:: WHAT IS NEEDED ::
The answer is every line in the data below that contains the word "también".

Stored data:
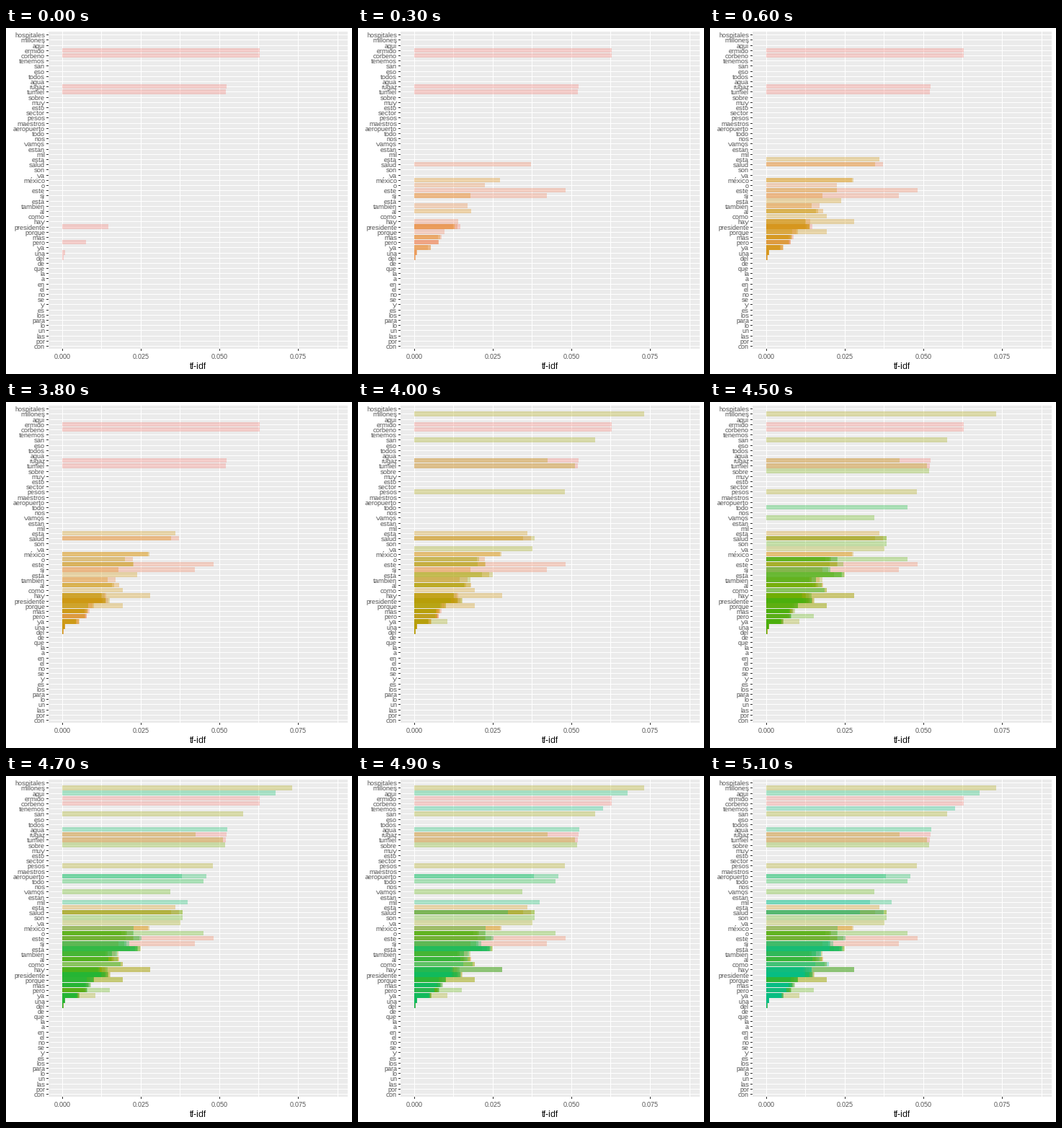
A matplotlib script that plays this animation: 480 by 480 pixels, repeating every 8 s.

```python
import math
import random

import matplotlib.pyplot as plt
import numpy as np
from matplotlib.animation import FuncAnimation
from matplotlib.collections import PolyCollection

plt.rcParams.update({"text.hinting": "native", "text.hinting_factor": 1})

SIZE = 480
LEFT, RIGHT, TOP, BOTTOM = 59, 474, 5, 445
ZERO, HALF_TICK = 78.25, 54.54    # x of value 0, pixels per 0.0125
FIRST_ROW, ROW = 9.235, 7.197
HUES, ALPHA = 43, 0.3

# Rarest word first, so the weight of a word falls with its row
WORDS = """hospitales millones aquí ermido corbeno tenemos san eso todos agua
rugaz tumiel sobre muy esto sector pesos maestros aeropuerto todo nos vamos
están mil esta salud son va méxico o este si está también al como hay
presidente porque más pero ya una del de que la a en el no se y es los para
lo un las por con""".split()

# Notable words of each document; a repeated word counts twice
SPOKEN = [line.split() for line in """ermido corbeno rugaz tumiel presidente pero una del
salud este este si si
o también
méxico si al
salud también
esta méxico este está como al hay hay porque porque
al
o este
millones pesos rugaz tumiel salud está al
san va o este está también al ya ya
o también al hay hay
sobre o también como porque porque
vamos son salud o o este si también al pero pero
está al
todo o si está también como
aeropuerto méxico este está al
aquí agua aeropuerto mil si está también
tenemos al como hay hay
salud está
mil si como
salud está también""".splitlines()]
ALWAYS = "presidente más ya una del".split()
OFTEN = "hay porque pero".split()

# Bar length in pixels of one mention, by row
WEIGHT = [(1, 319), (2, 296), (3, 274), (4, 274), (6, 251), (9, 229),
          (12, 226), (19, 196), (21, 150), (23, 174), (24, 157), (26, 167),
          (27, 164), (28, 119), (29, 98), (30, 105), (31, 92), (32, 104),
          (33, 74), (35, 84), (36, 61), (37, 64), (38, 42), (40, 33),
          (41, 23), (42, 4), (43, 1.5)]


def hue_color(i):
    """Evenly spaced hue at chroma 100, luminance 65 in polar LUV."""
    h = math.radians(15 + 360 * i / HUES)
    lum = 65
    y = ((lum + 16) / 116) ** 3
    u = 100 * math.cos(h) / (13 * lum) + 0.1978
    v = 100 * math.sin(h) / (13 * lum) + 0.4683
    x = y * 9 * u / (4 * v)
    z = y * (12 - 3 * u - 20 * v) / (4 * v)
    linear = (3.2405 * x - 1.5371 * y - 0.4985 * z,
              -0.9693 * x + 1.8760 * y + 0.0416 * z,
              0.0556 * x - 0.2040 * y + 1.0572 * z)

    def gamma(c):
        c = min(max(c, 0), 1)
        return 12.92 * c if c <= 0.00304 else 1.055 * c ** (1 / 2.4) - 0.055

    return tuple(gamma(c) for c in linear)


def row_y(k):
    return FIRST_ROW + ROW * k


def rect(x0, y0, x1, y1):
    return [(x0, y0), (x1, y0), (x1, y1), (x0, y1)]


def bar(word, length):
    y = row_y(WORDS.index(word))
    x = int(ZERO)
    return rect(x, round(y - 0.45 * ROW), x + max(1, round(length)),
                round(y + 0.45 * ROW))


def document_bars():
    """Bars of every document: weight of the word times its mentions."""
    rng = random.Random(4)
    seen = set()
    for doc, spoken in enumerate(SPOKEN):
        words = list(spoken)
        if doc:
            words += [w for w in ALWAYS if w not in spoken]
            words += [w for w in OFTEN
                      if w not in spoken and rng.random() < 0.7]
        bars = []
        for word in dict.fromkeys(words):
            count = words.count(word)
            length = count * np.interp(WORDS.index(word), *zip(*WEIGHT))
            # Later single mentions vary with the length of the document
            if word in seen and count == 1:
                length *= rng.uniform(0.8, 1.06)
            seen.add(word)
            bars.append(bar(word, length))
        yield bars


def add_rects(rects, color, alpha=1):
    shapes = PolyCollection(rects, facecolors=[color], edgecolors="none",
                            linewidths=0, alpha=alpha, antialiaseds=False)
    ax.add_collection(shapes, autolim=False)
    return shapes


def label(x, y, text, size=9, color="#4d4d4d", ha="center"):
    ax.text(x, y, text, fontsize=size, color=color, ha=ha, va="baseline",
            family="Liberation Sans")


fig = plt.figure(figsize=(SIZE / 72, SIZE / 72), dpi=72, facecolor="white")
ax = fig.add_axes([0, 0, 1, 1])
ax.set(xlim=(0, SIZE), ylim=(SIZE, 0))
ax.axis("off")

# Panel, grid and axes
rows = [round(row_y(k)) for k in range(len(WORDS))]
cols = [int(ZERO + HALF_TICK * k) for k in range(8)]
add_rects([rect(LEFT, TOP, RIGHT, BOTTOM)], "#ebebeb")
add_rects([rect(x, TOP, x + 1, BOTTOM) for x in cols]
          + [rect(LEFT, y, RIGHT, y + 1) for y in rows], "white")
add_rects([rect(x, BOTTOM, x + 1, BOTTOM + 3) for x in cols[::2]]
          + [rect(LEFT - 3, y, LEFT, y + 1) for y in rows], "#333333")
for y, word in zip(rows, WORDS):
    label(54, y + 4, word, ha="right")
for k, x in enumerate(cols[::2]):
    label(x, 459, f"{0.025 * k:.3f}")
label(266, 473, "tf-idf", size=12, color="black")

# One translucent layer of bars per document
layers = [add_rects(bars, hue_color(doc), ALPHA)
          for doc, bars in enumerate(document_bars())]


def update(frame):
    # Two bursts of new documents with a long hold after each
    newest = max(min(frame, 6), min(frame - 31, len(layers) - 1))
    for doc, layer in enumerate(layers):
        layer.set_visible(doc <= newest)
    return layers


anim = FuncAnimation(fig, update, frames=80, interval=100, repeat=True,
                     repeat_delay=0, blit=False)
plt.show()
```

:: REPLY TO THE EXERCISE ::
están mil esta salud son va méxico o este si está también al como hay
o también
salud también
san va o este está también al ya ya
o también al hay hay
sobre o también como porque porque
vamos son salud o o este si también al pero pero
todo o si está también como
aquí agua aeropuerto mil si está también
salud está también""".splitlines()]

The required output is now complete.